[Collected data]
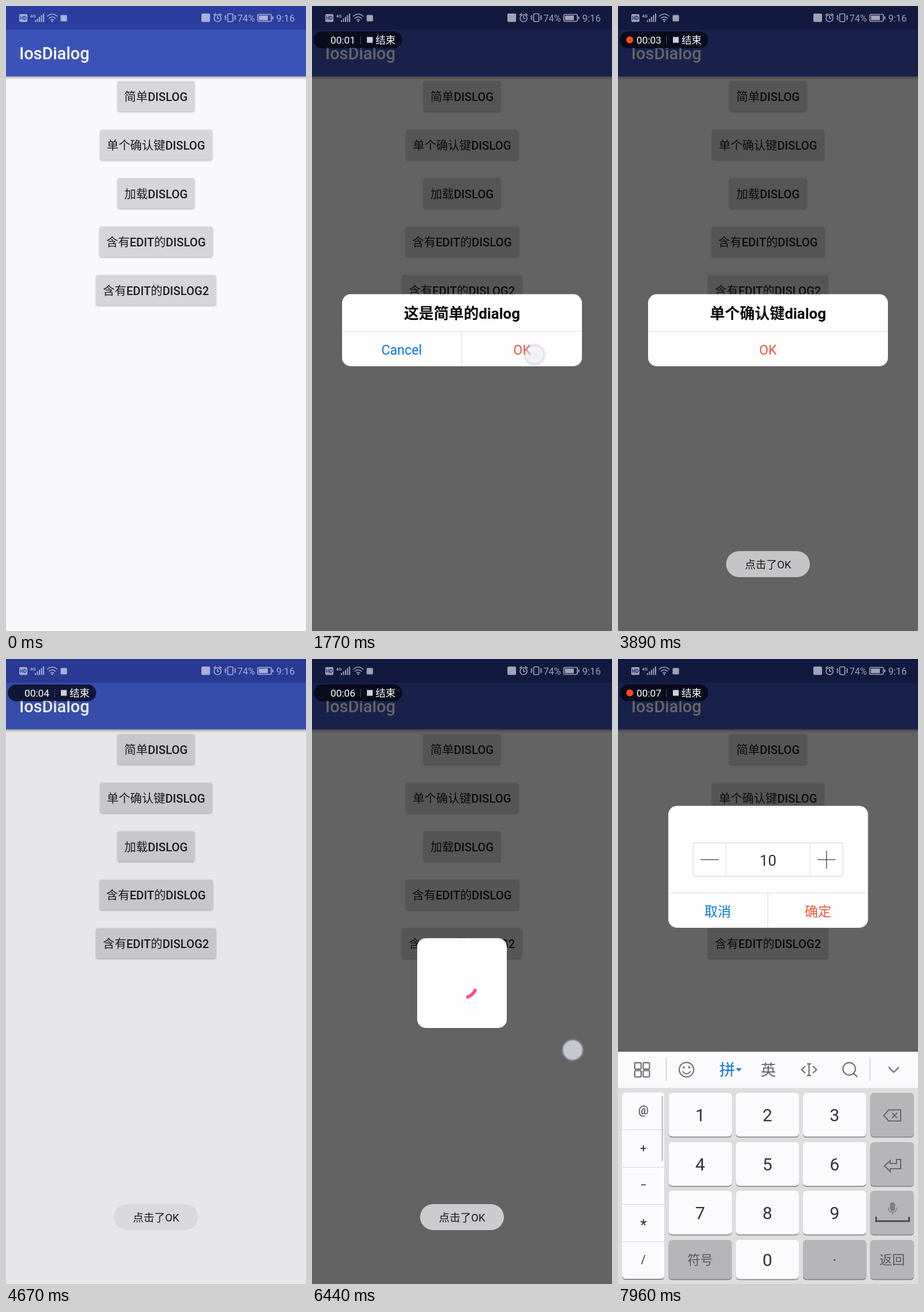
Animation, 519 px wide and 1079 px high, one loop 8000 ms. Source, as an HTML page:

```html
<!DOCTYPE html>
<html lang="zh-CN">
<head>
<meta charset="utf-8">
<style>
html, body { margin: 0; width: 100%; height: 100%; overflow: hidden; background: #f9f8fb }
svg { display: block; width: 100%; height: 100% }
text { font-family: Roboto, 'Noto Sans CJK SC', 'Noto Sans CJK', sans-serif; white-space: pre }
.raised { filter: drop-shadow(0 1.5px 1.5px rgba(0,0,0,.32)) }
.line { fill: none; stroke: #666; stroke-width: 2 }
</style>
</head>
<body>
<svg id="stage" viewBox="0 0 519 1079"></svg>
<script>
const BLUE = '#0a74de', RED = '#e8573b', RULE = '#dcdce6';

const rect = (x, y, x2, y2, r, fill, more = '') =>
  `<rect x="${x}" y="${y}" width="${x2 - x}" height="${y2 - y}" rx="${r}" fill="${fill}" ${more}/>`;
const text = (s, x, y, size, fill, more = 'text-anchor="middle"') =>
  `<text x="${x}" y="${y}" font-size="${size}" fill="${fill}" ${more}>${s}</text>`;
const path = (d, more = 'class="line"') => `<path d="${d}" ${more}/>`;
const rule = d => path(d, `fill="none" stroke="${RULE}" stroke-width="1.2"`);
const group = (id, body, more = '') => `<g id="${id}" ${more}>${body}</g>`;

// App screen
const buttons = [
  ['简单DISLOG', 193, 326], ['单个确认键DISLOG', 163, 356.5], ['加载DISLOG', 193, 326],
  ['含有EDIT的DISLOG', 162, 357.5], ['含有EDIT的DISLOG2', 156, 363]
].map(([label, x, x2], i) => {
  const y = 130 + 83.7 * i;
  return `<g class="raised">${rect(x, y, x2, y + 52, 3, '#d6d5d8')}</g>` +
    rect(x, y, x2, y + 52, 3, '#000', `id="press${i}" opacity="0"`) +
    text(label, 259.5, y + 34.2, 20.2, '#1c1c1e', 'text-anchor="middle" font-weight="500"');
}).join('');

const app = rect(0, 0, 519, 1079, 0, '#f9f8fb') +
  `<g style="filter:drop-shadow(0 2px 2.5px rgba(0,0,0,.35))">${rect(-9, 0, 528, 121.5, 0, '#3b53b8')}</g>` +
  rect(0, 0, 519, 41, 0, '#2b3e9f') +
  text('IosDialog', 23, 92, 28.8, '#fff', 'font-weight="500"') + buttons;

// Dialogs
const alertBox = (title, actions) => rect(52, 497.5, 467, 622, 15, '#fffeff') +
  text(title, 259.5, 540, 25.9, '#0b0b0d', 'text-anchor="middle" font-weight="700"') +
  rule('M52 561.5H467') + actions;

const dialogs = [
  alertBox('这是简单的dialog', rule('M259.2 562V622') +
    text('Cancel', 155, 601.5, 23, BLUE) + text('OK', 363.5, 601.5, 23, RED)),
  alertBox('单个确认键dialog', text('OK', 259.5, 601.5, 23, RED)),
  rect(182, 482, 337, 637, 15, '#fffeff') +
    path('', 'id="arc" fill="none" stroke="#f9527c" stroke-width="5.5"'),
  rect(87, 253.5, 432.5, 464, 15, '#fffeff') +
    rect(130, 317.5, 389, 375, 3, 'none', 'stroke="#d9d9e0" stroke-width="1.3"') +
    rule('M187 318V375M332 318V375M87 404H432.5M259.2 404V464') +
    path('M142.5 346.3H174.5M345 346.3H376.5M360.7 331V362', 'fill="none" stroke="#68686c" stroke-width="1.8"') +
    text('10', 259.5, 356.5, 26, '#333') +
    rect(274, 329, 276.3, 364.5, 0, '#df4d3d', 'id="caret"') +
    text('取消', 172.5, 444, 23, BLUE) + text('确定', 346, 444, 23, RED)
].map((body, i) => group('dialog' + i, body)).join('');

// Keyboard
const LIGHT = '#fbfafc', GRAY = '#b6b6b8';
const cols = [[87.5, 197], [204, 313], [320, 429.5], [436.5, 512]];
const rows = [[749, 825], [834, 910], [918, 994], [1003, 1071]];
const labels = ['1', '2', '3', '', '4', '5', '6', '', '7', '8', '9', '', '符号', '0', '·', '返回'];
const keys = labels.map((s, i) => {
  const [x, x2] = cols[i % 4], [y, y2] = rows[i >> 2];
  const gray = i % 4 == 3 || i == 12 || i == 14;
  const size = s.length > 1 ? 22 : 30;
  return rect(x, y + 1.5, x2, y2 + 1.2, 6, '#87878a') + rect(x, y, x2, y2 - .5, 6, gray ? GRAY : LIGHT) +
    text(s, (x + x2) / 2, (y + y2) / 2 + size * .36, size, gray ? '#58585b' : '#333');
}).join('');
const column = rect(7, 750, 80.5, 1072, 6, '#87878a') + rect(7, 748.5, 80.5, 1070, 6, LIGHT) +
  path('M8 812.5H80M8 877.5H80M8 941.5H80M8 1006H80', 'stroke="#d4d4d8" stroke-width="1.2"') +
  rect(75.5, 754, 78, 867, 1.2, '#c0c0c4') +
  ['@', '+', '−', '*', '/'].map((s, i) => text(s, 44, (s == '*' ? 792 : 786) + 64.5 * i, s == '*' ? 26 : 20, '#333')).join('');
const square = (x, y) => rect(x, y, x + 11, y + 11, 1.5, 'none', 'class="line"');
const tools = square(29, 697) + square(43.5, 697) + square(29, 710.5) + square(43.5, 710.5) +
  path('M83.5 687.5V729M436 687.5V729', 'stroke="#c9c9ce" stroke-width="1.3"') +
  '<circle cx="118.5" cy="709" r="12.5" class="line"/>' +
  path('M111.5 711.5Q118.5 721 125.5 711.5') +
  '<circle cx="114" cy="705" r="1.8" fill="#666"/><circle cx="123" cy="705" r="1.8" fill="#666"/>' +
  text('拼', 189, 719, 27.5, BLUE) + path('M204 706.5H214L209 712Z', `fill="${BLUE}"`) +
  text('英', 260, 718.5, 26.5, '#606064') +
  path('M324 703L317.5 709L324 715M337 703L343.5 709L337 715M327 699H334M327 719H334M330.5 699V719') +
  '<circle cx="400" cy="707.5" r="10.8" class="line"/>' + path('M407.5 715.5L414 721.5') +
  path('M468 704.5L477 713.5L486 704.5');
const keyIcons = path('M460 788L468 778.5H489V797.5H468ZM474 783.5L483 792.5M483 783.5L474 792.5') +
  path('M461 875L471 866V871H482V864H489V880H471V885Z') +
  rect(470.5, 938, 479.5, 953, 4.5, '#7f7f83') +
  path('M467.5 947Q468 955 475 955T482.5 947M475 955V959', 'fill="none" stroke="#7f7f83" stroke-width="1.5"') +
  path('M446.5 963V970.5H503.5V963', 'fill="none" stroke="#505054" stroke-width="3"');
const keyboard = rect(0, 678, 519, 741, 0, LIGHT) + rect(0, 740.5, 519, 1079, 0, '#dededf') +
  tools + column + keys + keyIcons;

// Overlays
const toast = rect(187, 941, 332, 986, 22.5, '#d7d6d9', 'opacity=".9"') +
  text('点击了OK', 259.5, 971, 18.6, '#161616');

const white = 'fill="none" stroke="#fff" stroke-width="1.6"';
const status = rect(23, 14, 37, 27.5, 2, '#fff') +
  text('HD', 30, 24, 8.5, '#26368a', 'text-anchor="middle" font-weight="700"') +
  text('4G', 41.5, 20, 8, '#fff', 'font-weight="700"') +
  [0, 1, 2, 3, 4].map(i => rect(50 + 3.5 * i, 24.5 - 2.9 * i, 52 + 3.5 * i, 27.5, 0, '#fff')).join('') +
  path('M71 18Q80 10 89 18M74 21.5Q80 16 86 21.5M77 24.5Q80 22 83 24.5', white) +
  '<circle cx="80" cy="26.3" r="1.4" fill="#fff"/>' + rect(94.5, 15.5, 105.5, 26.5, 1.5, '#fff') +
  rect(338, 13, 353, 27.5, 2, '#fff') +
  `<circle cx="366" cy="21" r="6" ${white}/>` + path('M366 17V21.5H369M359 16L363 13M369 13L373 16', white) +
  rect(383.5, 13.5, 392.5, 27, 1.5, 'none', white) +
  path('M380.5 16L379 18L380.5 20L379 22L380.5 24M395.5 16L397 18L395.5 20L397 22L395.5 24', white) +
  text('74%', 400.5, 26.8, 16.2, '#fff', '') +
  rect(435.5, 14.5, 459, 26.5, 2, 'none', white) + rect(437.5, 16.5, 453, 24.5, 0, '#fff') +
  rect(460.5, 18, 462.5, 23, 0, '#fff') + text('9:16', 467.5, 26.8, 16.6, '#fff', '');

const pill = rect(3, 44, 156, 73, 14.5, '#02040a', 'opacity=".72"') +
  '<circle id="dot" cx="20.3" cy="58.5" r="6" fill="#ff4a20"/>' +
  text('00:00', 32, 65, 17.3, '#fff', 'id="clock"') + rect(83.5, 52, 84.5, 66, 0, '#4b5368') +
  rect(95, 53.5, 105, 63.5, 0, '#cfd0d6') + text('结束', 110, 65.2, 17.3, '#fff', '');

const finger = '<circle r="19.5" fill="#a9a8c4" opacity=".35"/>' +
  '<circle r="16" fill="#ebeaf0" fill-opacity=".68" stroke="#c0c0dc" stroke-width="2" stroke-opacity=".8"/>';

stage.innerHTML = group('app', app) + rect(0, 0, 519, 1079, 0, '#000', 'id="dim"') + dialogs +
  group('board', keyboard) + group('toast', toast) + group('status', status, 'opacity=".6"') +
  group('pill', pill) + group('finger', finger);

// Timing
const $ = id => document.getElementById(id);
const ramp = (t, a, b) => Math.min(1, Math.max(0, (t - a) / (b - a)));
const smooth = x => x * x * (3 - 2 * x);
const pulse = (t, on, off, rise, fall) => ramp(t, on, on + rise) * (1 - ramp(t, off, off + fall));
const show = (id, opacity) => {
  $(id).setAttribute('opacity', opacity);
  $(id).setAttribute('visibility', opacity > 0 ? 'visible' : 'hidden');
};

const spans = [[910, 1960], [2850, 4400], [5290, 6530], [7390, 9000]];  // dialog open, close
const taps = [  // x, y, down, up, pressed button
  [290, 158, 640, 790, 0], [385, 602, 1725, 1880], [299, 238, 2600, 2790, 1], [290, 600, 4240, 4350],
  [292, 326, 5060, 5230, 2], [451, 675, 6350, 6480], [297, 410, 7170, 7370, 3]
];

function spinner(t) {
  const q = (t - 6440) / 1333 + .8925, n = Math.floor(q), p = q - n;
  const head = smooth(ramp(p, 0, .5)), tail = smooth(ramp(p, .5, 1));
  const from = 24 + .108 * (t - 6440) + 270 * (n + tail - .885);
  const sweep = 18 + 270 * (head - tail);
  const at = deg => {
    const a = deg * Math.PI / 180;
    return `${259.5 + 26 * Math.cos(a)} ${559.5 + 26 * Math.sin(a)}`;
  };
  return `M${at(from)}A26 26 0 ${+(sweep > 180)} 1 ${at(from + sweep)}`;
}

function draw(t) {
  let dim = 0;
  spans.forEach(([a, b], i) => {
    show('dialog' + i, pulse(t, a, b, 170, 190));
    dim = Math.max(dim, pulse(t, a + 50, b + 60, 200, 240));
  });
  show('dim', .6 * dim);
  $('arc').setAttribute('d', spinner(t));

  const up = smooth(ramp(t, 7680, 7920));
  $('board').setAttribute('transform', `translate(0 ${401 * (1 - up)})`);
  $('dialog3').setAttribute('transform', `translate(0 ${201 * (1 - up)})`);
  show('board', up > 0 ? 1 : 0);
  show('caret', t < 7930 ? 1 : 0);

  show('toast', Math.max(pulse(t, 2080, 3880, 200, 180), pulse(t, 4430, 6560, 200, 200)));

  let touch = 0;
  for (const [x, y, down, lift, button] of taps) {
    const o = pulse(t, down, lift, 80, 80);
    if (o > touch) {
      touch = o;
      $('finger').setAttribute('transform', `translate(${x} ${y})`);
    }
    if (button >= 0) show('press' + button, .1 * pulse(t, down + 170, down + 330, 60, 200));
  }
  show('finger', touch);

  const ticks = (t - 435) / 995, seconds = Math.max(0, Math.floor(ticks));
  show('pill', ramp(t, 90, 250));
  $('clock').textContent = '00:0' + seconds;
  show('dot', ticks < 0 || (ticks - seconds) * 995 > 343 ? 1 : 0);
}

(function frame() {
  draw(performance.now() % 8000);
  requestAnimationFrame(frame);
})();
</script>
</body>
</html>
```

__WHAT YOU HAVE TO DO__:
For every line above with the word "body" in it, make a copy.

__EXERCISE SOLUTION__:
html, body { margin: 0; width: 100%; height: 100%; overflow: hidden; background: #f9f8fb }
<body>
const group = (id, body, more = '') => `<g id="${id}" ${more}>${body}</g>`;
].map((body, i) => group('dialog' + i, body)).join('');
</body>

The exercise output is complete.